For several years now I have been trying to properly articulate our approach here at tree awareness. What is it that separates us from your average tree removal company? How would I sum up our methodology of caring for your trees and shrubs?
In a recent article by Jack Philips, entitled “A Walk in the Woods With Alex Shigo”, I found our Philosophy woven into the text.
Shigo says that good arboriculture is based on understanding how trees grow and survive. This means working to improve natural tree strategies by reducing stress and increasing energy reserves. Trying to eliminate the organisms that feed on trees can be counter-productive because tree defenses can be weakened and the population of attacking organisms can be strengthened.
For example, by eliminating large numbers of defoliating insects feeding on a tree, the concentration of defensive chemicals in the leaves may also decrease. The use of insecticides can make the tree more vulnerable to future infections.
The defoliating insect population can be strengthened because the weakest individuals are the most susceptible to insecticides. The surviving individuals are left to reproduce and pass resistant traits on to the next generation. This is one way that pests become resistant to chemical controls over time.

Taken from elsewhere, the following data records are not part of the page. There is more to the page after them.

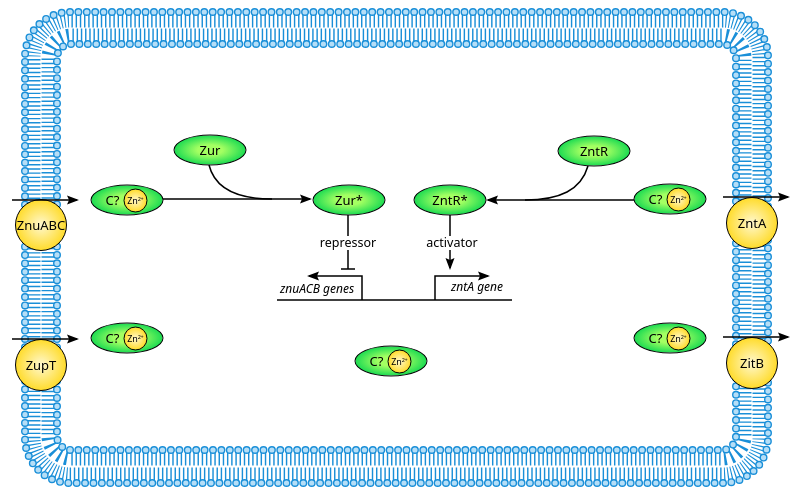
<!DOCTYPE html>
<html lang="en">
<head>
<meta charset="utf-8">
<title>Zinc regulation in a bacterial cell</title>
<style>
  :root {
    --ink: #000;
    --paper: #fff;
    --lipid-line: #1a8fd8;
    --lipid-head: #b5def7;
    --green-core: #a4ff62;
    --green-edge: #1fdc52;
    --yellow-core: #fff8cf;
    --yellow-edge: #ffdc2e;
  }
  * { box-sizing: border-box; }
  html, body { margin: 0; overflow: hidden; background: var(--paper); }
  .diagram {
    position: relative;
    width: 800px;
    height: 501px;
    overflow: hidden;
    background: var(--paper);
    color: var(--ink);
    font: 13px/1 "Noto Sans", "Open Sans", sans-serif;
  }
  .drawing { position: absolute; inset: 0; display: block; }

  .tails { fill: none; stroke: var(--lipid-line); stroke-width: 31; stroke-dasharray: 1.7 3.3; stroke-dashoffset: -1.7; }
  .heads { fill: none; stroke-linecap: round; stroke-dasharray: 0 10; }
  .heads-rim { stroke: var(--lipid-line); stroke-width: 8; }
  .heads-fill { stroke: var(--lipid-head); stroke-width: 5.2; }
  .cytoplasm { fill: var(--paper); }
  .connector { fill: none; stroke: var(--ink); stroke-width: 1.5; }
  .arrow { marker-end: url(#arrowhead); }

  .node, .label {
    position: absolute;
    left: var(--x);
    top: var(--y);
    transform: translate(-50%, -50%);
    white-space: nowrap;
  }
  .node {
    display: flex;
    align-items: center;
    justify-content: center;
    border: 1.6px solid var(--ink);
    border-radius: 50%;
  }
  .protein, .carrier {
    width: 73px;
    height: 31px;
    background: radial-gradient(closest-side, var(--green-core) 35%, var(--green-edge));
  }
  .carrier { gap: 4px; padding-right: 1px; }
  .zinc {
    display: flex;
    align-items: center;
    justify-content: center;
    width: 24px;
    height: 24px;
    border: 1.4px solid var(--ink);
    border-radius: 50%;
    background: radial-gradient(closest-side, var(--yellow-core), var(--yellow-edge));
    font-size: 9px;
    letter-spacing: -0.2px;
  }
  .zinc sup { font-size: 5.5px; line-height: 0; align-self: flex-start; margin-top: 9px; }
  .transporter {
    width: 52px;
    height: 52px;
    background: radial-gradient(closest-side, var(--yellow-core), var(--yellow-edge));
  }
  .effect { font-size: 12.5px; }
  .gene { font-size: 12px; font-style: italic; }
</style>
</head>
<body>
<main class="diagram">
  <svg class="drawing" width="800" height="501" viewBox="0 0 800 501" aria-hidden="true">
    <defs>
      <rect id="outer-leaflet" x="25" y="12" width="743" height="471" rx="45" pathLength="2800"/>
      <rect id="inner-leaflet" x="57" y="44" width="679" height="406" rx="14" pathLength="2550"/>
      <clipPath id="cell-outline"><use href="#outer-leaflet"/></clipPath>
      <marker id="arrowhead" markerUnits="userSpaceOnUse" markerWidth="12" markerHeight="10" refX="10" refY="5" orient="auto">
        <polygon points="0,0.5 12,5 0,9.5 2,5"/>
      </marker>
    </defs>

    <g class="membrane">
      <g clip-path="url(#cell-outline)"><use class="tails" href="#outer-leaflet"/></g>
      <use class="tails" href="#inner-leaflet"/>
      <use class="cytoplasm" href="#inner-leaflet"/>
      <use class="heads heads-rim" href="#outer-leaflet"/>
      <use class="heads heads-fill" href="#outer-leaflet"/>
      <use class="heads heads-rim" href="#inner-leaflet"/>
      <use class="heads heads-fill" href="#inner-leaflet"/>
    </g>

    <g class="activation">
      <path class="connector arrow" d="M163 199H310"/>
      <path class="connector" d="M209 165C215 189 239 199 272 199"/>
      <path class="connector arrow" d="M634 200H488"/>
      <path class="connector" d="M588 166C581 190 560 200 525 200"/>
    </g>

    <g class="regulation">
      <path class="connector" d="M348 215V236M348 250V269M341 269H355"/>
      <path class="connector" d="M450 215V236"/>
      <path class="connector arrow" d="M450 250V268"/>
    </g>

    <g class="promoters">
      <path class="connector" d="M277 300H512"/>
      <path class="connector arrow" d="M362 300V276H309"/>
      <path class="connector arrow" d="M435 300V276H488"/>
    </g>
  </svg>

  <span class="node transporter" style="--x:41px;--y:225px">ZnuABC</span>
  <span class="node transporter" style="--x:41px;--y:365px">ZupT</span>
  <span class="node transporter" style="--x:752px;--y:223px">ZntA</span>
  <span class="node transporter" style="--x:752px;--y:363px">ZitB</span>

  <svg class="drawing" width="800" height="501" viewBox="0 0 800 501" aria-hidden="true">
    <g class="transport">
      <path class="connector arrow" d="M12 200H77"/>
      <path class="connector arrow" d="M12 339H77"/>
      <path class="connector arrow" d="M723 197H788"/>
      <path class="connector arrow" d="M723 337H788"/>
    </g>
  </svg>

  <span class="node protein" style="--x:210px;--y:150px">Zur</span>
  <span class="node protein" style="--x:594px;--y:151px">ZntR</span>
  <span class="node protein" style="--x:349px;--y:200px">Zur*</span>
  <span class="node protein" style="--x:450px;--y:200px">ZntR*</span>

  <span class="node carrier" style="--x:127px;--y:200px">C? <span class="zinc">Zn<sup>2+</sup></span></span>
  <span class="node carrier" style="--x:127px;--y:338px">C? <span class="zinc">Zn<sup>2+</sup></span></span>
  <span class="node carrier" style="--x:670px;--y:199px">C? <span class="zinc">Zn<sup>2+</sup></span></span>
  <span class="node carrier" style="--x:670px;--y:338px">C? <span class="zinc">Zn<sup>2+</sup></span></span>
  <span class="node carrier" style="--x:391px;--y:361px">C? <span class="zinc">Zn<sup>2+</sup></span></span>

  <span class="label effect" style="--x:348px;--y:243px">repressor</span>
  <span class="label effect" style="--x:452px;--y:243px">activator</span>
  <span class="label gene" style="--x:317px;--y:289px">znuACB genes</span>
  <span class="label gene" style="--x:477px;--y:287px">zntA gene</span>
</main>
</body>
</html>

Insecticides can also interfere with the natural controls by unintentionally killing predators and parasites of the target insect, and by eliminating weak individuals that could otherwise infect the pest population with diseases. This does not mean that artificial controls should never be used; they should be used only when radical measures are the only available option.
Shigo’s oscillation model helps us learn how to work with nature, not against it. Arboriculture can take advantage of the natural controls of pests and pathogens while strengthening the defensive strategies of trees. This is not a passive approach that simply lets nature take its course and leaves trees to fend for themselves. Rather, it is an approach based on proper selection, location, planting, pruning, preservation, and restoration.
This is how we can help trees capture and store the energy required for healthy growth and survival.
We learn in the woods that trees live in countless relationships. Shigo liked to say that the forest is a single tree under ground, and the creatures we see before us are connected in ways beyond imagination. The members of the community live, grow, die, and decay for the benefit of all. Organisms that feed on the trees in various stages of life are not adversaries, but associates. Nature is not a battle, but a dance.
And we must join this dance. We are responsible for every tree we cut or plant,, and must become advocates for the trees and teachers of enlightened tree care. But we need trees more than they need us. On their last walk near his cottage by the pond, Alex turned to Jack and said: “Trees saw us coming, and trees will see us going.” This is now true for Alex. And the forest is lonelier.
Alex Shigo considered by most as the father of Modern Arboriculture passed away at his cottage on October 6, 2006. He will be greatly missed by all in our industry.